(Extracted records)
****************************************

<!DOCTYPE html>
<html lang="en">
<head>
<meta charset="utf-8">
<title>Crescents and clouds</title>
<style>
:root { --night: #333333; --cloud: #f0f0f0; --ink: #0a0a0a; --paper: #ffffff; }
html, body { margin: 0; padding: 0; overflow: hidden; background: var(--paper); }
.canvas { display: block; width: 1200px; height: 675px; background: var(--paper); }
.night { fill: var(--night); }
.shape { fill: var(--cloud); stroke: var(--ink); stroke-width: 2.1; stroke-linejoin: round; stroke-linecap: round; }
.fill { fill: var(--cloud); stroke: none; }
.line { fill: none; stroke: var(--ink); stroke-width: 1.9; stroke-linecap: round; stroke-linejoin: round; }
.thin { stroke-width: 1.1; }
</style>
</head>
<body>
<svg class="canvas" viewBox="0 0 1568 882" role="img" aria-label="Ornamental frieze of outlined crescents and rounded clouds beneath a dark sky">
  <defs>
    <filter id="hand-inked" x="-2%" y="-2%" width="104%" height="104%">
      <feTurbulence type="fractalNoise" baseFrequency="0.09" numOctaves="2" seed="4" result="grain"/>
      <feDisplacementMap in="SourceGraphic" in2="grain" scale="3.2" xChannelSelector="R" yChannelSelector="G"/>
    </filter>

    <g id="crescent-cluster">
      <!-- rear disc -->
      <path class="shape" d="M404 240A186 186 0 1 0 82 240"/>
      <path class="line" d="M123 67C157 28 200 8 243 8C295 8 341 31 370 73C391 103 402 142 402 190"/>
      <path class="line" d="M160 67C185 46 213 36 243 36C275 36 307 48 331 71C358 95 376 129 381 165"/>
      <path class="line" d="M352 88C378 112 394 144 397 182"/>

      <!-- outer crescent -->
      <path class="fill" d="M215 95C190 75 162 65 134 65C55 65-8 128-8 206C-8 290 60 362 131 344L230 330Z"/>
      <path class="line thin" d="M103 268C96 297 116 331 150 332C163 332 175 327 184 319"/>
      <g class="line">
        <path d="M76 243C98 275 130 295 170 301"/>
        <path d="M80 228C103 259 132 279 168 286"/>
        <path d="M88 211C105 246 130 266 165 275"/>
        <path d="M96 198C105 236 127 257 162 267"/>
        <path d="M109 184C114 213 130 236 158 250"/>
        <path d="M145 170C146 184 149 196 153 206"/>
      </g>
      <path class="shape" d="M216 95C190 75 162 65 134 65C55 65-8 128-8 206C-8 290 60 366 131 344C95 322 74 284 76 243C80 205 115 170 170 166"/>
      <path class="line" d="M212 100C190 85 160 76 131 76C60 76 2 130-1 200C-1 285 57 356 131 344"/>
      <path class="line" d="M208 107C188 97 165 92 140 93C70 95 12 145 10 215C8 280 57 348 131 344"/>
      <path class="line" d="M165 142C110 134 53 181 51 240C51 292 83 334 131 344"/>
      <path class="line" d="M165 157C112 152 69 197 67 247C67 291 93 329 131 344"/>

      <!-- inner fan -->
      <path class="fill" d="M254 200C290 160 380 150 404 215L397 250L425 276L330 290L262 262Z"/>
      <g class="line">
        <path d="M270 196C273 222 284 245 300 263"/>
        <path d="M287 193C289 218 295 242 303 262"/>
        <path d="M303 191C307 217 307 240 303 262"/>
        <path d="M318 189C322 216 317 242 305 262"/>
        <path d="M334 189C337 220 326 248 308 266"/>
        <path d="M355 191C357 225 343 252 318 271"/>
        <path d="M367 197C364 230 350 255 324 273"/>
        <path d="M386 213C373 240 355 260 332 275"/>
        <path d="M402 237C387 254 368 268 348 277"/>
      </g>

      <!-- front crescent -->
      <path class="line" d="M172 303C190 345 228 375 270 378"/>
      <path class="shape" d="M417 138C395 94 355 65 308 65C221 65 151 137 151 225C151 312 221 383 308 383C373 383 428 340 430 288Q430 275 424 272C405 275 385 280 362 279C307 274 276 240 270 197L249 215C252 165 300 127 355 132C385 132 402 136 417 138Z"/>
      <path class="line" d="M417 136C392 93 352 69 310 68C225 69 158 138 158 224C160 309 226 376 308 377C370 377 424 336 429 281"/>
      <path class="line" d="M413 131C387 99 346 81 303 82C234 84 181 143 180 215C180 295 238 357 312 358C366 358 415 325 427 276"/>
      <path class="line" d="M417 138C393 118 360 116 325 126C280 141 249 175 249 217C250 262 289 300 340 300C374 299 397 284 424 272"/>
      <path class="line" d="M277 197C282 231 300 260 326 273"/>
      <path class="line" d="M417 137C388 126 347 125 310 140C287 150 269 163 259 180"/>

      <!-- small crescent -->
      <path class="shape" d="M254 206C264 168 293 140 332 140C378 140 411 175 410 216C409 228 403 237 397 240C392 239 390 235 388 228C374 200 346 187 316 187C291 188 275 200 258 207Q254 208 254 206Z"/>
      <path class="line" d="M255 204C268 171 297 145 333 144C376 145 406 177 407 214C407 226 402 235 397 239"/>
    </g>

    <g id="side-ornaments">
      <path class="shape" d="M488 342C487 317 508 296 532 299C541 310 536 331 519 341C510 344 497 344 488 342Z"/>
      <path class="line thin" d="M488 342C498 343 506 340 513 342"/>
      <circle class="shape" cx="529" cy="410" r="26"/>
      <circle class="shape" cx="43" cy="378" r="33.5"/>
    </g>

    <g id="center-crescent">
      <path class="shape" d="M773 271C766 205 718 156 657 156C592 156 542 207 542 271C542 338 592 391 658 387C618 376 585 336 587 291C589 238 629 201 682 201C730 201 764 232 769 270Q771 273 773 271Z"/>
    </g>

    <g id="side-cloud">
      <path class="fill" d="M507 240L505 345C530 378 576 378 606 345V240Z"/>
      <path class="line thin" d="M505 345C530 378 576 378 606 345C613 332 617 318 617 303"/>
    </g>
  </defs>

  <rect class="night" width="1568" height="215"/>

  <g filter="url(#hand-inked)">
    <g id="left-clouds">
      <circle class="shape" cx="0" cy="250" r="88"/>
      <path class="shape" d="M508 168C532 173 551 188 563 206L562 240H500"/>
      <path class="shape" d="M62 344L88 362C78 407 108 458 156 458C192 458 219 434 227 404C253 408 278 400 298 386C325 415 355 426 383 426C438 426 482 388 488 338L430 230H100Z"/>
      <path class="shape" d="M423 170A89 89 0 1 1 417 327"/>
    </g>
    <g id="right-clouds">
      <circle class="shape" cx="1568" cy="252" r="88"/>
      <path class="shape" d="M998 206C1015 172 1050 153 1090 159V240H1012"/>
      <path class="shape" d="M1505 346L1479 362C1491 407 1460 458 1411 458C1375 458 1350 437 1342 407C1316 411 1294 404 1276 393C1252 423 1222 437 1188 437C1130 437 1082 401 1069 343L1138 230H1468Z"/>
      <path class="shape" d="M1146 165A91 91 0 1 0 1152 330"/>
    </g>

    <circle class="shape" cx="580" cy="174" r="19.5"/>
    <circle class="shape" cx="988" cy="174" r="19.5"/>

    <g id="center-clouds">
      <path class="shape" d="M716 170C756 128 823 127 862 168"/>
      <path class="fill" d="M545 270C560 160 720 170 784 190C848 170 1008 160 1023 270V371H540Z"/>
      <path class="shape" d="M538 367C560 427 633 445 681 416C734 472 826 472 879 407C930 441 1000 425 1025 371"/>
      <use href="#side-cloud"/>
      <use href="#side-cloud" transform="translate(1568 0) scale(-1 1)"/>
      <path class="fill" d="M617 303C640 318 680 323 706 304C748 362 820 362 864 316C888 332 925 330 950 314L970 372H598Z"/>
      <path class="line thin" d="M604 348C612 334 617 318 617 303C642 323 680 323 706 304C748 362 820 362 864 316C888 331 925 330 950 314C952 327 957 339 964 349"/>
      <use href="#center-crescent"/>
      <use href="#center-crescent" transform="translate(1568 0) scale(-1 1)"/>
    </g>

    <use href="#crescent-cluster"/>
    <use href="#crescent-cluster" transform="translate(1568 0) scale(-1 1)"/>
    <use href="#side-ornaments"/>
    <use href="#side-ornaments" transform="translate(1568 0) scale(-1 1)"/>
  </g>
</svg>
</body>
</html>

****************************************

▶ _TASK DIRECTIONS_
Reproduce exactly the lines above from the line with "136C392 93 352" to the line with "344L88 362C78 407", including both, and add nothing.

▶ _RESULT_
      <path class="line" d="M417 136C392 93 352 69 310 68C225 69 158 138 158 224C160 309 226 376 308 377C370 377 424 336 429 281"/>
      <path class="line" d="M413 131C387 99 346 81 303 82C234 84 181 143 180 215C180 295 238 357 312 358C366 358 415 325 427 276"/>
      <path class="line" d="M417 138C393 118 360 116 325 126C280 141 249 175 249 217C250 262 289 300 340 300C374 299 397 284 424 272"/>
      <path class="line" d="M277 197C282 231 300 260 326 273"/>
      <path class="line" d="M417 137C388 126 347 125 310 140C287 150 269 163 259 180"/>

      <!-- small crescent -->
      <path class="shape" d="M254 206C264 168 293 140 332 140C378 140 411 175 410 216C409 228 403 237 397 240C392 239 390 235 388 228C374 200 346 187 316 187C291 188 275 200 258 207Q254 208 254 206Z"/>
      <path class="line" d="M255 204C268 171 297 145 333 144C376 145 406 177 407 214C407 226 402 235 397 239"/>
    </g>

    <g id="side-ornaments">
      <path class="shape" d="M488 342C487 317 508 296 532 299C541 310 536 331 519 341C510 344 497 344 488 342Z"/>
      <path class="line thin" d="M488 342C498 343 506 340 513 342"/>
      <circle class="shape" cx="529" cy="410" r="26"/>
      <circle class="shape" cx="43" cy="378" r="33.5"/>
    </g>

    <g id="center-crescent">
      <path class="shape" d="M773 271C766 205 718 156 657 156C592 156 542 207 542 271C542 338 592 391 658 387C618 376 585 336 587 291C589 238 629 201 682 201C730 201 764 232 769 270Q771 273 773 271Z"/>
    </g>

    <g id="side-cloud">
      <path class="fill" d="M507 240L505 345C530 378 576 378 606 345V240Z"/>
      <path class="line thin" d="M505 345C530 378 576 378 606 345C613 332 617 318 617 303"/>
    </g>
  </defs>

  <rect class="night" width="1568" height="215"/>

  <g filter="url(#hand-inked)">
    <g id="left-clouds">
      <circle class="shape" cx="0" cy="250" r="88"/>
      <path class="shape" d="M508 168C532 173 551 188 563 206L562 240H500"/>
      <path class="shape" d="M62 344L88 362C78 407 108 458 156 458C192 458 219 434 227 404C253 408 278 400 298 386C325 415 355 426 383 426C438 426 482 388 488 338L430 230H100Z"/>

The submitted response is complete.